US officials tried to influence Spanish prosecutors and government officials to head off court investigations into Guantánamo Bay torture allegations, secret CIA "extraordinary rendition" flights and the killing of a Spanish journalist by US troops in Iraq, according to secret US diplomatic cables.
Among their biggest worries were investigations pursued by the magistrate Baltasar Garzón, who US officials described as having "an anti-American streak".
"We are certainly under no illusions about the individual with whom we are dealing," they said after he opened an investigation into torture at Guantánamo Bay prison camp. "Judge Garzon has been a storied and controversial figure in recent Spanish history, whose ambition and pursuit of the spotlight may be without rival."

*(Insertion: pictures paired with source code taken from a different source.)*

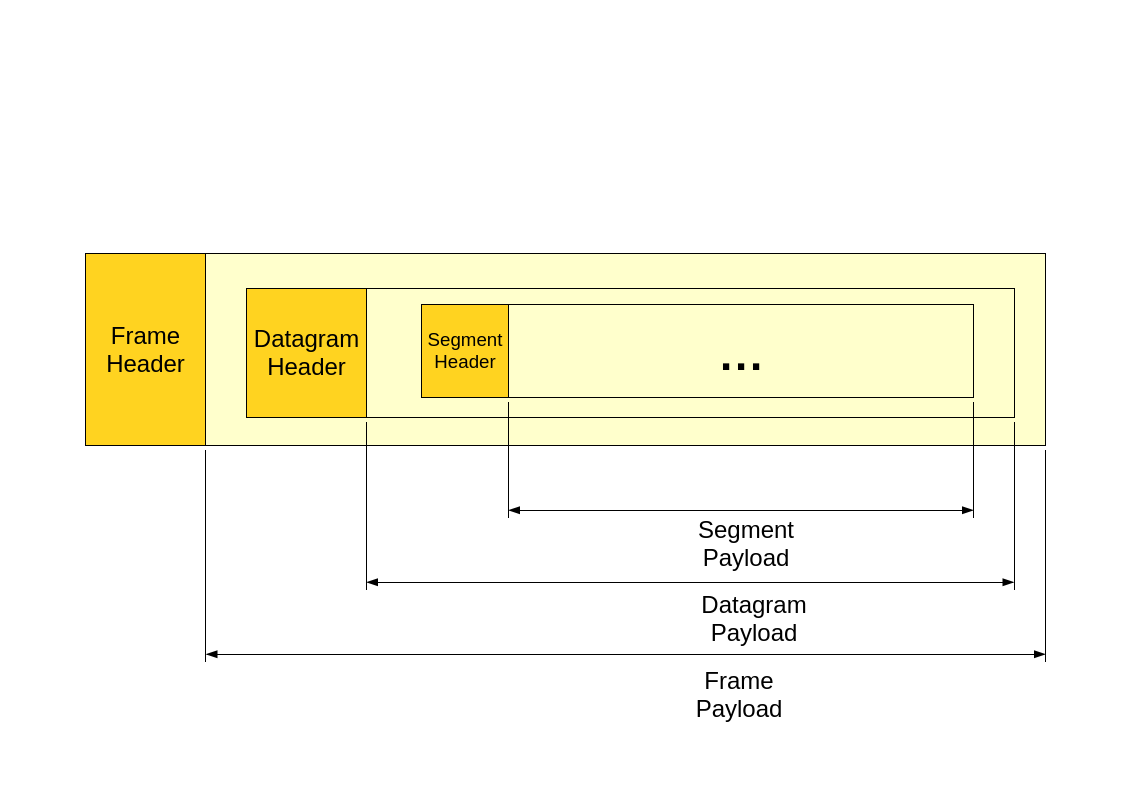
<!DOCTYPE html>
<html lang="en">
<head>
<meta charset="utf-8">
<title>Frame, datagram and segment encapsulation</title>
<style>
  :root {
    --paper: #ffffff;
    --ink: #000000;
    --header: #ffd320;
    --payload: #ffffcc;
  }
  * { box-sizing: border-box; }
  html, body { margin: 0; overflow: hidden; }
  .diagram {
    position: relative;
    width: 1123px;
    height: 794px;
    overflow: hidden;
    background: var(--paper);
    color: var(--ink);
    font: 24px/28px "Liberation Sans", Arial, sans-serif;
    text-align: center;
  }
  .packet {
    position: absolute;
    display: flex;
    border: 1px solid var(--ink);
    background: var(--payload);
  }
  .header {
    display: flex;
    flex: none;
    align-items: center;
    justify-content: center;
    border-right: 1px solid var(--ink);
    background: var(--header);
  }
  .frame { left: 85px; top: 253px; width: 961px; height: 193px; }
  .frame .header { width: 120px; }
  .datagram { left: 246px; top: 288px; width: 769px; height: 130px; }
  .datagram .header { width: 120px; }
  .segment { left: 421px; top: 304px; width: 553px; height: 94px; }
  .segment .header { width: 87px; font-size: 18.7px; line-height: 22px; }
  .ellipsis {
    position: absolute;
    left: 720px;
    top: 333px;
    font-size: 44px;
    font-weight: bold;
    line-height: 44px;
    letter-spacing: 2.8px;
  }
  .dimensions { position: absolute; inset: 0; }
  .dimensions line { stroke: var(--ink); stroke-width: 1; }
  .arrow { fill: var(--ink); }
  .label { position: absolute; width: 120px; }
  .segment-label { left: 686px; top: 516px; }
  .datagram-label { left: 694px; top: 591px; }
  .frame-label { left: 679px; top: 667px; }
</style>
</head>
<body>
<main class="diagram">
  <section class="packet frame"><div class="header">Frame<br>Header</div></section>
  <section class="packet datagram"><div class="header">Datagram<br>Header</div></section>
  <section class="packet segment"><div class="header">Segment<br>Header</div></section>
  <div class="ellipsis">...</div>

  <svg class="dimensions" width="1123" height="794" viewBox="0 0 1123 794" aria-hidden="true">
    <defs>
      <polygon id="arrow-left" class="arrow" points="0,0 12,-4 12,4"/>
      <polygon id="arrow-right" class="arrow" points="0,0 -12,-4 -12,4"/>
    </defs>
    <g id="segment-span">
      <line x1="508.5" y1="402" x2="508.5" y2="518"/>
      <line x1="973.5" y1="402" x2="973.5" y2="518"/>
      <line x1="510" y1="510.5" x2="972" y2="510.5"/>
      <use href="#arrow-left" x="508" y="510.2"/>
      <use href="#arrow-right" x="974" y="510.2"/>
    </g>
    <g id="datagram-span">
      <line x1="366.5" y1="422" x2="366.5" y2="590"/>
      <line x1="1014.5" y1="422" x2="1014.5" y2="590"/>
      <line x1="368" y1="582.5" x2="1013" y2="582.5"/>
      <use href="#arrow-left" x="366" y="582.2"/>
      <use href="#arrow-right" x="1014.5" y="582.2"/>
    </g>
    <g id="frame-span">
      <line x1="205.5" y1="450" x2="205.5" y2="662"/>
      <line x1="1045.5" y1="450" x2="1045.5" y2="662"/>
      <line x1="207" y1="654.5" x2="1044" y2="654.5"/>
      <use href="#arrow-left" x="205.5" y="654.2"/>
      <use href="#arrow-right" x="1046" y="654.2"/>
    </g>
  </svg>

  <div class="label segment-label">Segment<br>Payload</div>
  <div class="label datagram-label">Datagram<br>Payload</div>
  <div class="label frame-label">Frame<br>Payload</div>
</main>
</body>
</html>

The revelations contained in the leaked documents will be embarrassing to Spanish prosecutors who shared information on cases they were involved in, and whose identities the Americans wanted protected.
They included the attorney general, Candido Conde-Pumpido, national court chief prosecutor, Javier Zaragoza, and fellow prosecutor Vicente González Mota, responsible for the CIA flights affair.
Zaragoza is revealed as a valuable source who accuses Garzón of opening some human rights cases in order to "drum up more speaking fees". He proved to be an ally as the US tried to stem a flood of investigations at Spain's national court – one of the world's most vigorous courts in exercising international jurisdiction over human rights crimes.
A major worry was a torture case brought by a Spanish non-governmental organisation against six senior Bush administration officials, including the former attorney general Alberto Gonzales.
Senator Mel Martinez, a former Republican party chairman, and the US embassy's charge d'affaires visited the Spanish foreign ministry to warn the investigation would have consequences. "Martinez and the charge underscored that the prosecutions would ... have an enormous impact on the bilateral relationship," the officials reported.
Officials in Madrid discussed with Zaragoza ways in which a US investigation into the same allegations might be opened in order to force the Spanish court to close its own case. "Zaragoza has also told us that if a proceeding regarding this matter were underway in the US, that would effectively bar proceedings in Spain. We intend to further explore this option with him informally," they said.
Garzón, who opened a separate torture investigation, was deemed to put self-promotion first. "We suspect Garzón will wring all the publicity he can from the case unless and until he is forced to give it up," said the officials.
"Zaragoza said he had challenged Garzón directly and personally on this latest case, asking if he was trying to drum up more speaking fees," they reported.
They noted that Garzón was already in hot water over his investigation into human rights crimes committed under Spain's former dictator General Francisco Franco. As a result Garzón now looks set to be removed from his job by supreme court judges next year.
"Zaragoza doubts Garzón will risk a second such complaint," they said.
But US officials worried he would go down fighting. "It is hard for us to see why the publicity-loving Garzón would shut off his headline-generating machine unless forced to do so," they reported. "We also fear Garzón – far from being deterred by threats of disciplinary action – may welcome the chance for martyrdom, knowing the case will attract worldwide attention."
When another Spanish magistrate began investigating the alleged use of a Spanish airport for secret CIA flights carrying terror suspects, officials noted that US policy was to deal with these cases in closed-door conversations with governments.
They were especially alarmed when magistrates and prosecutors in both Spain and Germany began comparing notes. "This co-ordination among independent investigators will complicate our efforts to manage this case at a discreet government-to-government level," they warned.
Officials noted, however, that their own government had not explicitly denied the allegations. "Our ability to beat down this story is constrained by the fact that we do not ourselves know, factually, what might have transpired five or six years ago as the battles in Afghanistan and Iraq began yielding large numbers of potentially dangerous terrorist detainees and unlawful combatants," they observed.
"Baring (sic) a categorical statement from the US government that no detainees passed through Spain – and we understand that might be undesirable from a policy standpoint even if factually correct – nothing but time is going to make this go away," they said.
González Mota, who was handling the CIA flights, was a valuable source. "The prosecutors do not intend to request information on this case from the embassy or from the US government in general," US officials said after a conversation with him.
When another Spanish magistrate issued arrest warrants for three US soldiers involved in the death of Spanish television cameraman José Couso in Baghdad, senior ministers in Spain's socialist government moved to stop the investigation. Couso was killed in April 2003 alongside Reuters cameraman Taras Protsyuk when a tank opened fire on a hotel known to accommodate journalists.
"Top ministers moved quickly to let us know that the government is working to resolve this situation," the officials reported, naming the deputy prime minister, María Teresa Fernández de la Vega, foreign minister, Miguel Angel Moratinos, and justice minister, Juan Fernando López Aguilar.
"The [Spanish] government must act carefully as it tries to influence Spain's fiercely independent judiciary," they noted. " In order to avoid aggravating the situation, Spanish government leaders must publicly show their respect for the independent workings of the courts."